HEALTH FOR ALL
"…the attainment of health by people in any one country directly concerns and benefits every other country."—Article IX, Declaration of Alma-Ata, 1978
At a meeting at Alma-Ata (now Almaty, Kazakhstan) in 1978, government ministers from 134 countries met with global health organizations and agencies to discuss the relationship between inequality and illness. More than half of the earth's people did not have access to affordable, local health services and many were without the basic needs for survival. Without medical care, clean water, safe shelter, and nutritious food, preventable illnesses threatened the lives of many.
In response, delegates at the International Conference on Primary Health Care laid out their vision to improve daily life and bring health care to all people.

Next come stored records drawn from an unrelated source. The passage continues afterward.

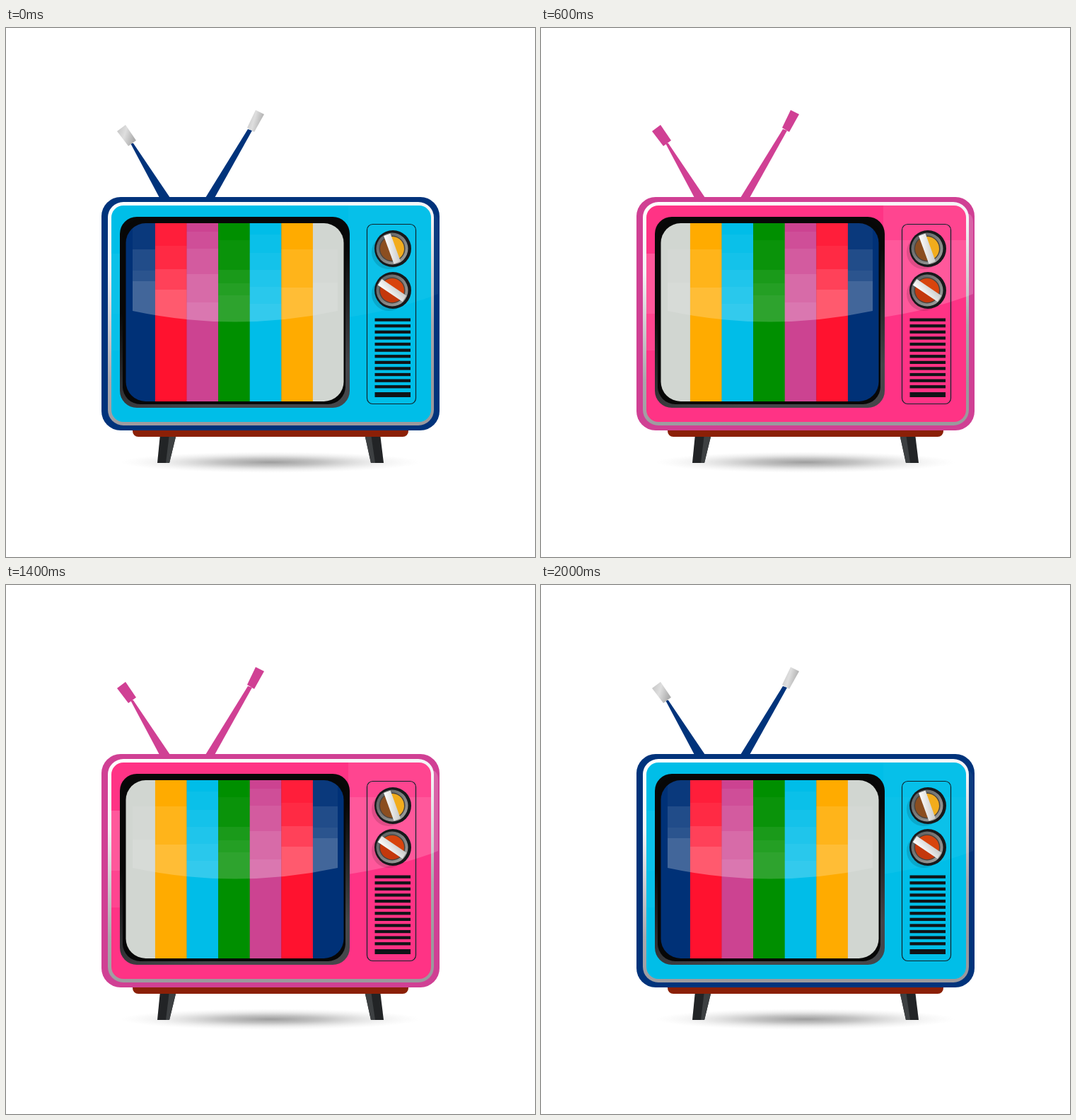
Animation, 748 px wide and 748 px high, one loop 2300 ms. Source, as an HTML page:

```html
<!DOCTYPE html>
<html lang="en">
<head>
<meta charset="utf-8">
<title>Retro television</title>
<style>
  html, body { margin: 0; width: 100%; height: 100%; overflow: hidden; background: #fff; }
  svg { display: block; width: 100%; height: 100%; }
</style>
</head>
<body>
<svg id="stage" viewBox="0 0 748 748">
  <defs>
    <linearGradient id="rim" x1="0" y1="0" x2="0.25" y2="1">
      <stop offset="0" stop-color="#fff"/>
      <stop offset=".3" stop-color="#f3f3f5"/>
      <stop offset=".75" stop-color="#aaa7ac"/>
      <stop offset="1" stop-color="#9b999d"/>
    </linearGradient>
    <linearGradient id="bezel" x1="0" y1="0" x2=".35" y2="1">
      <stop offset=".45" stop-color="#080808"/>
      <stop offset="1" stop-color="#45464a"/>
    </linearGradient>
    <linearGradient id="metal" x1="0" y1="0" x2="1" y2=".35">
      <stop offset="0" stop-color="#c3c3c3"/>
      <stop offset=".5" stop-color="#dedede"/>
      <stop offset="1" stop-color="#aeaeae"/>
    </linearGradient>
    <linearGradient id="ring" x1="0" y1="0" x2="1" y2="1">
      <stop offset="0" stop-color="#55585a"/>
      <stop offset="1" stop-color="#a5a5a2"/>
    </linearGradient>
    <linearGradient id="handle" x1="0" y1="0" x2="1" y2="1">
      <stop offset="0" stop-color="#fff"/>
      <stop offset="1" stop-color="#c9cac9"/>
    </linearGradient>
    <radialGradient id="shadow">
      <stop offset="0" stop-color="#777" stop-opacity=".72"/>
      <stop offset=".35" stop-color="#888" stop-opacity=".5"/>
      <stop offset=".7" stop-color="#aaa" stop-opacity=".2"/>
      <stop offset="1" stop-color="#ccc" stop-opacity="0"/>
    </radialGradient>
    <clipPath id="screen"><rect x="169.5" y="276" width="308" height="252" rx="28"/></clipPath>
    <clipPath id="glass"><path d="M179 276H469V400Q324 431 179 400Z"/></clipPath>
    <clipPath id="shell"><rect x="149" y="251" width="452" height="306" rx="17"/></clipPath>
  </defs>
</svg>
<script>
const LOOP = 2300, STEP = 200, LAST = 10;

// Each bar: colour, then [top, white opacity] steps of its reflection.
const BARS = [
  ['#003177', [276, .04], [313, .13], [343, .17], [358, .26]],
  ['#ff122f', [276, .05], [308, .1], [341, .2], [370, .3]],
  ['#cc4391', [288, .06], [312, .13], [348, .21], [388, .28]],
  ['#008f00', [300, .04], [342, .1], [361, .14], [378, .18]],
  ['#00bde8', [292, .04], [318, .08], [342, .12], [366, .16], [390, .2]],
  ['#ffab00', [313, .1], [367, .21]],
  ['#d1d6d1', [313, .06], [360, .12]]
];

const THEMES = [
  { frame: '#00337b', body: '#00bee8', tip: 'url(#metal)', gloss: .045, bars: BARS },
  { frame: '#d04094', body: '#ff3385', tip: '#d04094', gloss: .18, bars: [...BARS].reverse() }
];

const rect = (x, y, w, h, fill, rx = 0, more = '') =>
  `<rect x="${x}" y="${y}" width="${w}" height="${h}" rx="${rx}" fill="${fill}" ${more}/>`;
const poly = (points, fill) => `<polygon points="${points}" fill="${fill}"/>`;
const disc = (x, y, r, fill, more = '') =>
  `<circle cx="${x}" cy="${y}" r="${r}" fill="${fill}" ${more}/>`;

function antennas({ frame, tip }) {
  return poly('176,163 180,163 232,240 217,240', frame) +
    poly('342,143 348,145 295,240 282,240', frame) +
    poly('157,146 169,137 184,159 173,167', tip) +
    poly('353,116 365,122 351,147 341,141', tip);
}

function stand() {
  return '<ellipse cx="374" cy="614" rx="212" ry="15" fill="url(#shadow)"/>' +
    poly('218,574 241,574 231,615 214,615', '#222426') +
    poly('231,574 241,574 231,615 226,615', '#3d4042') +
    poly('507,574 529,574 534,615 516,615', '#222426') +
    poly('507,574 516,574 522,615 516,615', '#3d4042') +
    rect(179, 560, 390, 18, '#8b2007', 8);
}

function shell({ frame, body, gloss }) {
  const veil = `fill="#fff" fill-opacity="${gloss}"`;
  return rect(135, 239, 478, 330, frame, 27) +
    rect(144, 246, 461, 316, 'url(#rim)', 22) +
    rect(149, 251, 452, 306, body, 17) +
    `<g clip-path="url(#shell)">
      <path d="M484 300H601V380Q545 400 484 409Z" ${veil}/>
      <path d="M149 319H162V404H149Z" ${veil}/>
      <path d="M149 404H162V456H149Z" ${veil} opacity=".5"/>
      <path d="M484 251H601V300H484Z" ${veil} opacity=".5"/>
    </g>
    <path d="M601 262Q611 262 611 276V376L601 380Z" ${veil}/>`;
}

function screen({ bars }) {
  const width = 44.6, left = 166.3;
  const x = i => left + i * width;
  const fills = bars.map(([color], i) => rect(x(i), 276, width + .4, 252, color)).join('');
  const shine = bars.map(([, ...steps], i) => steps.map(([top, alpha], n) => {
    const bottom = n + 1 < steps.length ? steps[n + 1][0] : 420;
    return rect(x(i), top, width, bottom - top, '#fff', 0, `fill-opacity="${alpha}"`);
  }).join('')).join('');
  return rect(161, 267, 325, 270, 'url(#bezel)', 24) +
    rect(165, 271, 315, 261, '#070707', 25) +
    `<g clip-path="url(#screen)">${fills}<g clip-path="url(#glass)">${shine}</g></g>`;
}

function knob(y, left, right, angle) {
  return disc(541, y + 5, 24, '#000', 'fill-opacity=".13"') +
    disc(547, y, 26, '#17191b') +
    disc(546, y, 22.5, 'url(#ring)') +
    disc(546, y, 18.5, '#4a4540') +
    `<g transform="rotate(${angle} 546 ${y})">` +
    `<path d="M546 ${y - 17}a17 17 0 0 0 0 34z" fill="${left}"/>` +
    `<path d="M546 ${y - 17}a17 17 0 0 1 0 34z" fill="${right}"/>` +
    rect(541, y - 21, 10, 42, 'url(#handle)') + '</g>';
}

function controls() {
  const vents = Array.from({ length: 12 }, (_, i) => rect(521.5, 410.5 + i * 8.6, 50.5, 4.3, '#101417'));
  return rect(510.5, 277.5, 69, 254, 'none', 8, 'stroke="#10242c" stroke-width="1.2"') +
    knob(312, '#8b4e20', '#f2ac1c', -20) +
    knob(371, '#c4380c', '#d8440d', -56) +
    vents.join('') + rect(521.5, 515, 50.5, 7, '#101417');
}

const stage = document.getElementById('stage');
const scenes = THEMES.map(theme => {
  const group = document.createElementNS('http://www.w3.org/2000/svg', 'g');
  group.innerHTML = stand() + antennas(theme) + shell(theme) + screen(theme) + controls();
  stage.append(group);
  return group;
});

function show(time) {
  const step = Math.min(LAST, Math.floor(time % LOOP / STEP));
  scenes.forEach((scene, i) => scene.setAttribute('visibility', step % 2 === i ? 'visible' : 'hidden'));
}

let start;
function tick(now) {
  start ??= now;
  show(now - start);
  requestAnimationFrame(tick);
}
show(0);
requestAnimationFrame(tick);
</script>
</body>
</html>
```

Although the transformation called for at this historic meeting remains incomplete, stories of success from around the world offer examples we can follow.
Excerpts from the Declaration of Alma-Ata, 1978
I The Conference strongly reaffirms that health, which is a state of complete physical, mental and social well-being, and not merely the absence of disease or infirmity, is a fundamental human right…
III …The promotion and protection of the health of the people is essential to sustained economic and social development and contributes to a better quality of life and to world peace.
VI Primary health care is essential health care…made universally accessible to individuals and families in the community through their full participation and at a cost that the community and country can afford…
IX All countries should cooperate in a spirit of partnership and service to ensure primary health care for all people since the attainment of health by people in any one country directly concerns and benefits every other country.